**EXERCISE INPUTS:**
· · · ·
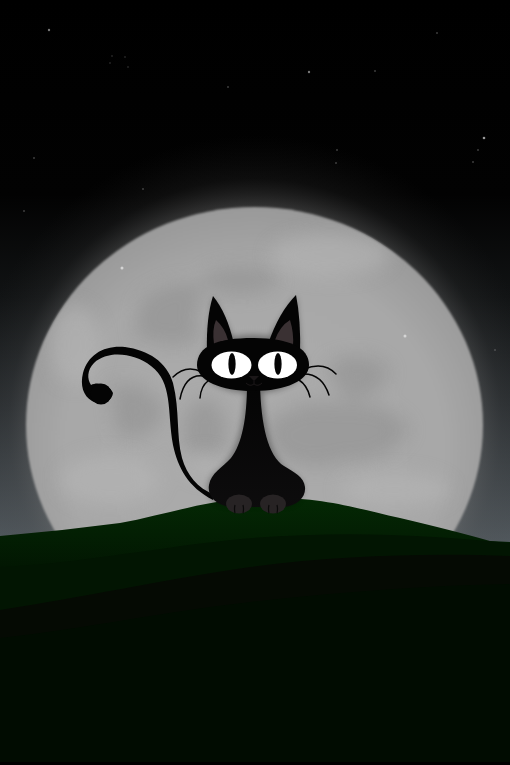
<!DOCTYPE html>
<html lang="en">
<head>
<meta charset="utf-8">
<title>Black cat under a full moon</title>
<style>
:root {
  --night: #000;
  --horizon: #4d5458;
  --moon: #a9a9a9;
  --crater: #8e8e8e;
  --cat: #040404;
  --ear: #3a3133;
  --paw: #272324;
  --eye: #fff;
  --hill: #031f03;
  --slope: #021502;
  --earth: #050a03;
  --field: #010c01;
}
html, body { margin: 0; height: 100%; background: var(--night); overflow: hidden; }
.scene { display: block; width: 510px; height: 765px; }
.cat { fill: var(--cat); }
.line { fill: none; stroke: var(--cat); stroke-linecap: round; }
.whiskers { stroke-width: 1.5; }
.ear { fill: var(--ear); }
.eye { fill: var(--eye); }
.paw { fill: var(--paw); }
.crater { fill: var(--crater); }
.pale { fill: #b6b6b6; }
</style>
</head>
<body>
<svg class="scene" viewBox="0 0 510 765" role="img" aria-label="A black cat with big white eyes sits on a dark hill in front of a huge full moon">
  <defs>
    <linearGradient id="sky" x1="0" y1="0" x2="0" y2="540" gradientUnits="userSpaceOnUse">
      <stop offset="0" stop-color="#000"/>
      <stop offset=".36" stop-color="#020202"/>
      <stop offset=".55" stop-color="#111314"/>
      <stop offset=".75" stop-color="#2a2e31"/>
      <stop offset="1" stop-color="#51585d"/>
    </linearGradient>
    <radialGradient id="halo" cx="255" cy="425" r="290" gradientUnits="userSpaceOnUse">
      <stop offset=".76" stop-color="#777" stop-opacity=".38"/>
      <stop offset=".85" stop-color="#555" stop-opacity=".14"/>
      <stop offset="1" stop-color="#333" stop-opacity="0"/>
    </radialGradient>
    <radialGradient id="moon-face" cx=".5" cy=".55" r=".55">
      <stop offset="0" stop-color="#acacac"/>
      <stop offset=".75" stop-color="#a8a8a8"/>
      <stop offset="1" stop-color="#999"/>
    </radialGradient>
    <linearGradient id="hill-light" x1="0" y1="498" x2="0" y2="570" gradientUnits="userSpaceOnUse">
      <stop offset="0" stop-color="#042804"/>
      <stop offset="1" stop-color="#021602"/>
    </linearGradient>
    <linearGradient id="body-light" x1="0" y1="380" x2="0" y2="510" gradientUnits="userSpaceOnUse">
      <stop offset="0" stop-color="#040404"/>
      <stop offset="1" stop-color="#0d0c0d"/>
    </linearGradient>
    <filter id="soft" x="-30%" y="-30%" width="160%" height="160%"><feGaussianBlur stdDeviation="9"/></filter>
    <filter id="edge"><feGaussianBlur stdDeviation=".8"/></filter>
    <filter id="glow" x="-30%" y="-30%" width="160%" height="160%"><feGaussianBlur stdDeviation="3"/></filter>
    <clipPath id="moon-clip"><ellipse cx="254.5" cy="425" rx="228.5" ry="218"/></clipPath>
    <g id="paw">
      <ellipse class="paw" rx="13" ry="9.5"/>
      <path d="M-4 1Q-5 5-4 9M4 1Q5 5 4 9" fill="none" stroke="#0b0a0a" stroke-width="1.2"/>
    </g>
  </defs>

  <rect id="night-sky" width="510" height="765" fill="url(#sky)"/>
  <circle cx="255" cy="425" r="290" fill="url(#halo)"/>

  <g id="stars" fill="#777">
    <circle cx="49" cy="30" r="1.2"/>
    <circle cx="309" cy="72" r="1.2"/>
    <circle cx="484" cy="138" r="1.3" fill="#999"/>
    <g opacity=".5">
      <circle cx="228" cy="87" r="1"/><circle cx="375" cy="71" r="1"/>
      <circle cx="437" cy="33" r="1"/><circle cx="34" cy="158" r="1"/>
      <circle cx="143" cy="189" r="1"/><circle cx="24" cy="211" r="1"/>
      <circle cx="337" cy="150" r="1"/><circle cx="336" cy="163" r="1"/>
      <circle cx="478" cy="150" r="1"/><circle cx="473" cy="162" r="1"/>
      <circle cx="112" cy="56" r=".8"/><circle cx="125" cy="57" r=".8"/>
      <circle cx="128" cy="67" r=".8"/><circle cx="110" cy="63" r=".8"/>
      <circle cx="495" cy="350" r="1"/>
    </g>
  </g>

  <g id="moon">
    <ellipse cx="254.5" cy="425" rx="228.5" ry="218" fill="url(#moon-face)" filter="url(#edge)"/>
    <g clip-path="url(#moon-clip)">
      <g class="crater" filter="url(#soft)" opacity=".55">
        <path d="M140 300Q170 275 205 285Q190 320 200 340Q165 350 135 335Z"/>
        <path d="M265 425Q300 395 345 405Q390 400 410 430Q385 465 345 460Q310 475 275 455Z"/>
        <path d="M325 365Q365 345 390 370Q380 400 345 400Z"/>
        <path d="M110 385Q150 380 165 410Q150 450 115 430Z"/>
        <ellipse cx="240" cy="280" rx="38" ry="14"/>
        <ellipse cx="205" cy="430" rx="22" ry="30"/>
      </g>
      <g class="pale" filter="url(#soft)" opacity=".6">
        <ellipse cx="110" cy="480" rx="50" ry="26"/>
        <ellipse cx="395" cy="490" rx="55" ry="18"/>
        <ellipse cx="330" cy="255" rx="60" ry="22"/>
        <ellipse cx="75" cy="345" rx="25" ry="40"/>
        <ellipse cx="205" cy="465" rx="20" ry="12"/>
      </g>
    </g>
    <circle cx="122" cy="268" r="1.5" fill="#d5d5d5"/>
    <circle cx="405" cy="336" r="1.5" fill="#d5d5d5"/>
  </g>

  <g id="hills">
    <path d="M0 536Q60 531 120 523C165 515 205 500 255 498C320 496 350 507 400 518Q455 531 490 541L510 542V765H0Z" fill="url(#hill-light)"/>
    <path d="M0 567C80 563 140 550 230 540C330 530 420 534 510 543V765H0Z" fill="var(--slope)"/>
    <path d="M0 610C90 596 150 582 250 567C340 555 430 553 510 556V765H0Z" fill="var(--earth)"/>
    <path d="M0 638C90 628 160 612 250 602C340 592 430 585 510 584V765H0Z" fill="var(--field)"/>
    <rect y="762" width="510" height="3" fill="var(--night)"/>
  </g>

  <g id="cat-shadow" filter="url(#glow)" opacity=".35">
    <ellipse cx="253" cy="364" rx="53" ry="29"/>
    <path d="M207 350L213 297L234 340ZM267 340L296 296L301 350Z"/>
    <path d="M246 385C243 440 233 461 212 476Q200 500 225 505H290Q312 495 298 477C270 465 265 430 262 385Z"/>
  </g>

  <g id="cat" class="cat">
    <g id="tail">
      <path d="M213 500C188 487 178 468 173 445C167 410 173 383 151 366C134 353 108 350 94 363C87 370 87 379 91 385C98 381 110 385 113 393C112 402 101 406 92 401C83 396 80 385 83 373C88 354 105 345 125 347C148 350 167 362 173 383C180 411 176 435 182 458C187 475 197 488 215 495Z"/>
      <circle cx="101" cy="394" r="10.5"/>
    </g>

    <path id="body" d="M247 384C247 418 242 444 231 458C222 468 211 473 209 485C207 496 216 505 230 507H284C298 505 306 497 305 487C304 477 294 472 284 466C268 456 261 425 260 384Z" fill="url(#body-light)"/>
    <use href="#paw" x="239" y="504"/>
    <use href="#paw" x="273" y="504"/>

    <g id="ears">
      <path d="M207 352Q206 318 213 296Q227 313 234 344Z"/>
      <path d="M268 344Q279 312 296 295Q301 320 300 354Z"/>
      <path class="ear" d="M214 344Q212 329 216 320Q225 328 228 340Q220 341 214 344Z"/>
      <path class="ear" d="M275 340Q280 326 290 320Q294 333 293 346Q284 341 275 340Z"/>
    </g>

    <path id="head" d="M197 365C197 346 218 338 253 338C288 338 309 347 309 365C309 381 285 391 253 391C221 391 197 381 197 365Z"/>

    <g id="eyes">
      <ellipse class="eye" cx="231.5" cy="365" rx="20" ry="13.5"/>
      <ellipse class="eye" cx="277.5" cy="365" rx="19.5" ry="13.5"/>
      <ellipse cx="232" cy="364" rx="3.6" ry="11"/>
      <ellipse cx="278" cy="364" rx="3.6" ry="11"/>
    </g>
    <path id="nose" d="M249 376H259L254 381Z" fill="#1b1718"/>
    <path id="mouth" d="M254 381V384M246 383Q250 387 254 384Q258 387 262 383" fill="none" stroke="#1b1718"/>

    <g id="whiskers" class="line whiskers">
      <path d="M202 372Q186 364 173 377"/>
      <path d="M203 376Q185 374 180 399"/>
      <path d="M208 381Q201 386 200 398"/>
      <path d="M304 369Q324 361 336 374"/>
      <path d="M304 374Q322 374 329 395"/>
      <path d="M299 380Q307 385 310 397"/>
    </g>
  </g>
</svg>
</body>
</html>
· · · ·
**DIRECTIONS FOR THIS TASK:**
Working from the listing above, pick out every line that has "height" and copy it.

**ANSWER AREA:**
html, body { margin: 0; height: 100%; background: var(--night); overflow: hidden; }
.scene { display: block; width: 510px; height: 765px; }
    <filter id="soft" x="-30%" y="-30%" width="160%" height="160%"><feGaussianBlur stdDeviation="9"/></filter>
    <filter id="glow" x="-30%" y="-30%" width="160%" height="160%"><feGaussianBlur stdDeviation="3"/></filter>
  <rect id="night-sky" width="510" height="765" fill="url(#sky)"/>
    <rect y="762" width="510" height="3" fill="var(--night)"/>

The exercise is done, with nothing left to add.